Objective: This paper reviews the current views of the pathogenesis of airway eosinophilic inflammation and airway hyperresponsiveness (AHR) in allergic asthma based on mouse models of the disease. The reader will also encounter new treatment strategies that have arisen as this knowledge is applied in practice. Data sources: MEDLINE searches were conducted with key words asthma, mouse model, and murine. Additional articles were identified from references in articles and book chapters. Study selection: Original research papers and review articles from peer-reviewed journals were chosen. Results: Although the mouse model does not replicate human asthma exactly, the lessons learned about the pathogenesis of allergic airway inflammation and AHR are generally applicable in humans. Type 2 T helper lymphocytes (Th2) orchestrate the inflammation and are crucial for the development of AHR. Cells and molecules involved in T cell activation (dendritic cells, T cell receptor, major histocompatibility complex molecule, and costimulatory molecules) are also vital. Besides these, no other cell or molecule could be shown to be indispensable for the establishment of the model under all experimental conditions. There are at least three pathways that lead to AHR. One is dependent on immunoglobulin E and mast cells, one on eosinophils and interleukin-5 (IL-5), and one on IL-13. Eosinophils are probably the most important effector cells of AHR. Radical methods to treat asthma have been tested in the animal model, including modifying the polarity of lymphocyte response and antagonizing IL-5. Conclusions: AHR, the hallmark of asthma, is attributable to airway inflammation ultimately mediated by helper T cells via three pathways, at least. The mouse model is also a valuable testing ground for new therapies of asthma.

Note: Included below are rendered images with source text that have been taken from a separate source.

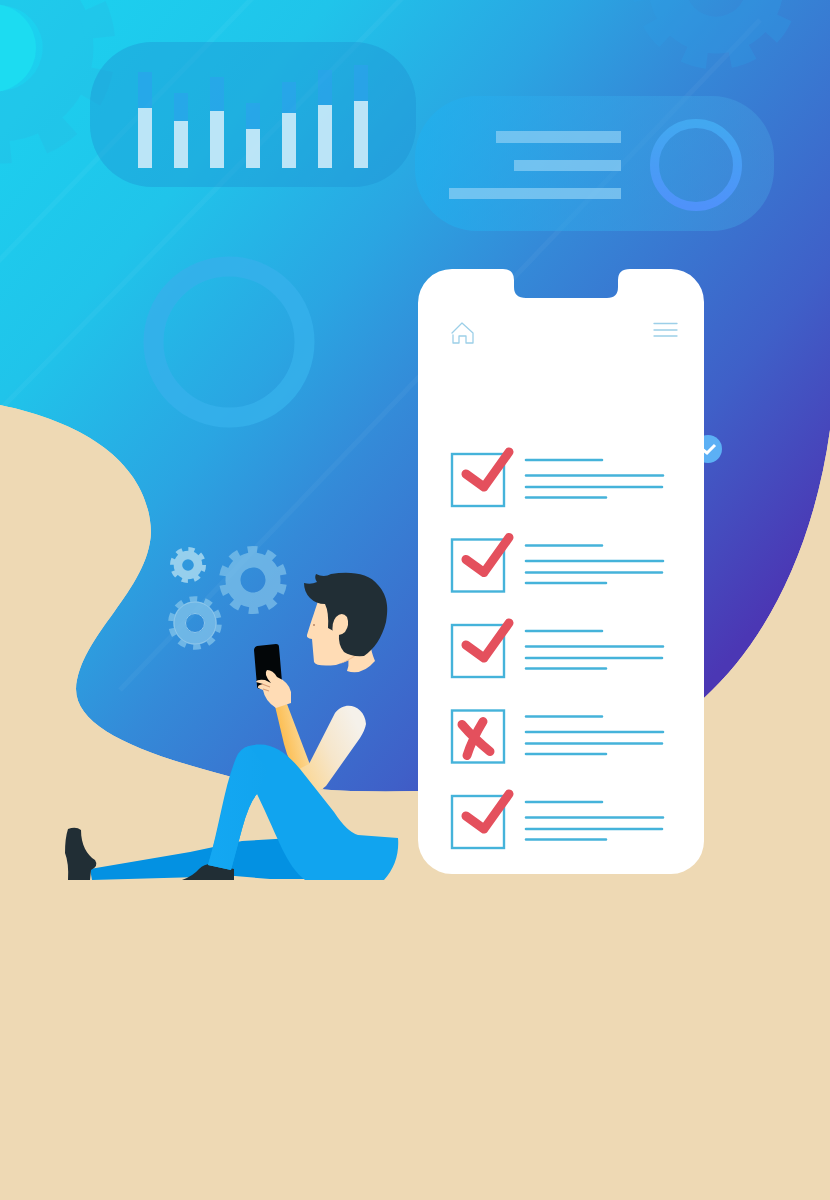
<!DOCTYPE html>
<html lang="en">
<head>
<meta charset="utf-8">
<title>Mobile checklist illustration</title>
<style>
:root {
  --sand: #eed9b4;
  --white: #ffffff;
  --line: #45b3da;
  --mark: #e4505d;
  --jeans: #11a4ef;
  --jeans-shade: #0391e2;
  --dark: #212e35;
  --skin: #ffdcb5;
  --skin-shade: #f5c396;
  --sky: #5cb0f5;
}
html, body { margin: 0; height: 100%; overflow: hidden; background: var(--sand); }
svg { display: block; width: 830px; height: 1200px; }
.panel-bars { fill: #1f8fd0; opacity: .38; }
.bar-high { fill: #2fa0ee; opacity: .55; }
.bar { fill: #cdecfa; opacity: .9; }
.text-bar { fill: #8fd0f5; opacity: .7; }
.gear { fill: none; stroke: currentColor; }
.box { fill: none; stroke: var(--line); stroke-width: 2.4; }
.rule { fill: none; stroke: var(--line); stroke-width: 2.6; stroke-linecap: round; }
.mark { fill: none; stroke: var(--mark); stroke-width: 9; stroke-linecap: round; stroke-linejoin: round; }
.icon { fill: none; stroke: #9ccfe8; stroke-width: 1.3; stroke-linecap: round; stroke-linejoin: round; }
.jeans { fill: var(--jeans); }
.jeans-shade { fill: var(--jeans-shade); }
.dark { fill: var(--dark); }
.skin { fill: var(--skin); }
.skin-shade { fill: var(--skin-shade); }
</style>
</head>
<body>
<svg viewBox="0 0 830 1200" role="img" aria-label="Man sitting with a phone next to a large checklist screen">
  <defs>
    <linearGradient id="sky-fill" gradientUnits="userSpaceOnUse" x1="0" y1="0" x2="755" y2="627">
      <stop offset="0" stop-color="#1bd3f0"/>
      <stop offset=".26" stop-color="#20c4ea"/>
      <stop offset=".45" stop-color="#2aa5e2"/>
      <stop offset=".58" stop-color="#348ad8"/>
      <stop offset=".82" stop-color="#3f60c8"/>
      <stop offset="1" stop-color="#4b37b4"/>
    </linearGradient>
    <linearGradient id="panel-fill" x1="0" x2="1">
      <stop offset="0" stop-color="#1fb0f0" stop-opacity=".6"/>
      <stop offset="1" stop-color="#46a0e2" stop-opacity=".4"/>
    </linearGradient>
    <linearGradient id="dial-fill" x1="0" y1="0" x2="0" y2="1">
      <stop offset="0" stop-color="#42a8f0"/>
      <stop offset="1" stop-color="#4f92fa"/>
    </linearGradient>
    <linearGradient id="sleeve-fill" gradientUnits="userSpaceOnUse" x1="296" y1="765" x2="362" y2="735">
      <stop offset="0" stop-color="#fbd794"/>
      <stop offset=".5" stop-color="#f6e6cb"/>
      <stop offset="1" stop-color="#f5f1ea"/>
    </linearGradient>
    <linearGradient id="forearm-fill" gradientUnits="userSpaceOnUse" x1="276" y1="736" x2="302" y2="730">
      <stop offset="0" stop-color="#fdb843"/>
      <stop offset="1" stop-color="#fbd793"/>
    </linearGradient>
    <linearGradient id="shin-fill" gradientUnits="userSpaceOnUse" x1="200" y1="0" x2="300" y2="0">
      <stop offset="0" stop-color="#14a8f3"/>
      <stop offset="1" stop-color="#10a2ec"/>
    </linearGradient>
    <clipPath id="sky-clip"><use href="#sky-shape"/></clipPath>
    <path id="sky-shape" d="M0 0H830V430C814 545 768 640 704 698L600 780L418 791C350 793 285 789 228 776C140 753 76 728 76 689C79 636 149 590 151 532C149 468 92 424 0 405Z"/>
    <g id="gear" class="gear">
      <circle r="20" stroke-width="15"/>
      <circle r="29.5" stroke-width="9" pathLength="20" stroke-dasharray="1 1"/>
    </g>
    <g id="gear-small" class="gear">
      <circle r="19" stroke-width="16"/>
      <circle r="29.5" stroke-width="9" pathLength="16" stroke-dasharray="1 1"/>
    </g>
    <g id="item">
      <rect class="box" x="452" y="0" width="52" height="52"/>
      <path class="rule" d="M526 6H602M526 21.5H663M526 33H662M526 43.5H606"/>
    </g>
    <path id="check" class="mark" d="M466 20L484 33L509 -2"/>
    <path id="cross" class="mark" d="M462 14Q474 28 490 41M483 11Q472 29 467 45"/>
  </defs>

  <rect width="830" height="1200" fill="var(--sand)"/>

  <g id="sky" clip-path="url(#sky-clip)">
    <use href="#sky-shape" fill="url(#sky-fill)"/>
    <g stroke="#ffffff" stroke-opacity=".035" stroke-width="5">
      <path d="M-10 270L260 -10M-10 420L410 -10M120 690L760 20"/>
    </g>
    <g opacity=".3">
      <use href="#gear" color="#2ab8e2" transform="translate(0 48) rotate(12) scale(3.4)"/>
    </g>
    <circle cx="-8" cy="48" r="44" fill="#1cdcf1"/>
    <g opacity=".3">
      <use href="#gear" color="#2c9fe8" transform="translate(716 -14) rotate(25) scale(2.45)"/>
    </g>
    <circle cx="229" cy="342" r="75.5" fill="none" stroke="#35b1ec" stroke-width="20" opacity=".85"/>
  </g>

  <g id="bar-chart">
    <rect class="panel-bars" x="90" y="42" width="326" height="145" rx="62"/>
    <path class="bar-high" d="M138 72h14v36h-14zM174 93h14v28h-14zM210 77h14v34h-14zM246 103h14v26h-14zM282 82h14v31h-14zM318 70h14v35h-14zM354 65h14v37h-14z"/>
    <path class="bar" d="M138 108h14v60h-14zM174 121h14v47h-14zM210 111h14v57h-14zM246 129h14v39h-14zM282 113h14v55h-14zM318 105h14v63h-14zM354 101h14v67h-14z"/>
  </g>

  <g id="text-panel">
    <rect x="415" y="96" width="359" height="135" rx="62" fill="url(#panel-fill)"/>
    <path class="text-bar" d="M496 131h125v12H496zM514 160h107v11H514zM449 188h172v11H449z"/>
    <circle cx="696" cy="165" r="41.5" fill="none" stroke="url(#dial-fill)" stroke-width="9"/>
  </g>

  <g id="thought-gears">
    <g opacity=".75"><use href="#gear-small" color="#b9e2f3" transform="translate(188 565) scale(.53)"/></g>
    <g opacity=".65"><use href="#gear" color="#88c8ec" transform="translate(253 580) rotate(8)"/></g>
    <g opacity=".7">
      <use href="#gear" color="#88c8ec" transform="translate(195 623) rotate(4) scale(.79)"/>
      <circle cx="195" cy="623" r="9.5" fill="none" stroke="#b4def3"/>
      <circle cx="195" cy="623" r="21" fill="none" stroke="#b4def3"/>
    </g>
  </g>

  <g id="badge">
    <circle cx="708" cy="449" r="14" fill="var(--sky)"/>
    <path d="M702 449L707 453L715 445" fill="none" stroke="#fff" stroke-width="3"/>
  </g>

  <g id="checklist-screen">
    <path fill="var(--white)" d="M452 269H503Q514 269 514 280V287Q514 298 526 298H607Q618 298 618 287V280Q618 269 630 269H671A33 33 0 0 1 704 302V841A33 33 0 0 1 671 874H452A34 34 0 0 1 418 840V303A34 34 0 0 1 452 269Z"/>
    <path class="icon" d="M452 333L462 323L473 333V343H466V336H459V343H453V335"/>
    <path class="icon" d="M654 323.5H677M654 330H677M654 336H677"/>
    <g transform="translate(0 454)"><use href="#item"/><use href="#check"/></g>
    <g transform="translate(0 539.5)"><use href="#item"/><use href="#check"/></g>
    <g transform="translate(0 625)"><use href="#item"/><use href="#check"/></g>
    <g transform="translate(0 710.5)"><use href="#item"/><use href="#cross"/></g>
    <g transform="translate(0 796)"><use href="#item"/><use href="#check"/></g>
  </g>

  <g id="man">
    <g id="head">
      <path class="skin" d="M345 650Q351 662 347 671Q362 676 375 661Q371 652 370 641Z"/>
      <path class="skin" d="M319 598C316 608 312 618 307 635Q306 638 312 639L314 662Q316 667 336 665Q352 661 360 648L366 620L345 595Z"/>
      <path class="skin-shade" d="M340 664Q355 659 362 649L352 657Z"/>
      <path class="dark" d="M304 583Q311 585 317 582Q314 578 316 574Q324 578 331 574C350 571 369 573 378 585C389 597 388 611 386 622C382 638 374 649 364 656Q351 657 344 652Q338 645 339 634L328 628Q329 612 325 604Q316 604 310 598Q304 592 304 583Z"/>
      <path class="skin" d="M336 617Q342 611 347 617Q350 625 345 632Q340 637 333 634Q331 623 336 617Z"/>
      <circle cx="314" cy="625" r="1" fill="#b98667"/>
    </g>

    <g id="arm">
      <path fill="url(#forearm-fill)" d="M275 706L287 704L309 762L324 790L301 778Q288 762 284 744Z"/>
      <path fill="url(#sleeve-fill)" d="M335 713C346 699 365 707 366 724Q365 730 360 738L326 786Q318 794 306 787L295 771L309 764Z"/>
    </g>

    <g id="hand-and-phone">
      <path class="skin-shade" d="M264 684L275 707L284 703L280 683Z"/>
      <path fill="#030608" d="M257 646L276 644Q279 644 279 647L282 682Q282 686 278 686L260 689Q257 689 257 686L254 650Q254 647 257 646Z"/>
      <path class="skin" d="M267 670Q273 670 277 677Q289 682 291 692V703L276 708Q265 701 263 690L258 688Q257 685 263 684L256 682Q257 679 265 680L271 683Q263 674 267 670Z"/>
      <path d="M262 684L270 687M263 689L269 691" fill="none" stroke="#d99e78" stroke-width="1.2"/>
    </g>

    <g id="legs">
      <path class="jeans-shade" d="M90 869L190 852L242 841L310 837L326 879H270L235 876L92 880Z"/>
      <path class="dark" d="M68 829Q76 826 81 830C81 845 87 855 95 860Q99 866 91 870L90 880H68Q69 863 65 853Q65 838 68 829Z"/>
      <path class="dark" d="M182 880Q193 876 199 869Q204 864 211 864L234 869V880Z"/>
      <path class="jeans" d="M249 746C270 740 286 752 300 769L334 812Q347 832 358 835L398 838Q400 862 384 880H305C286 865 280 842 257 794Q249 803 242 829L231 870L208 865C220 824 224 787 236 758Q240 748 249 746Z"/>
      <path fill="url(#shin-fill)" d="M249 746Q239 749 234 765C225 792 219 830 208 865L231 870L242 829Q249 803 257 794L268 770Z"/>
    </g>
  </g>
</svg>
</body>
</html>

ASJC Scopus subject areas
- Immunology and Allergy
- Pulmonary and Respiratory Medicine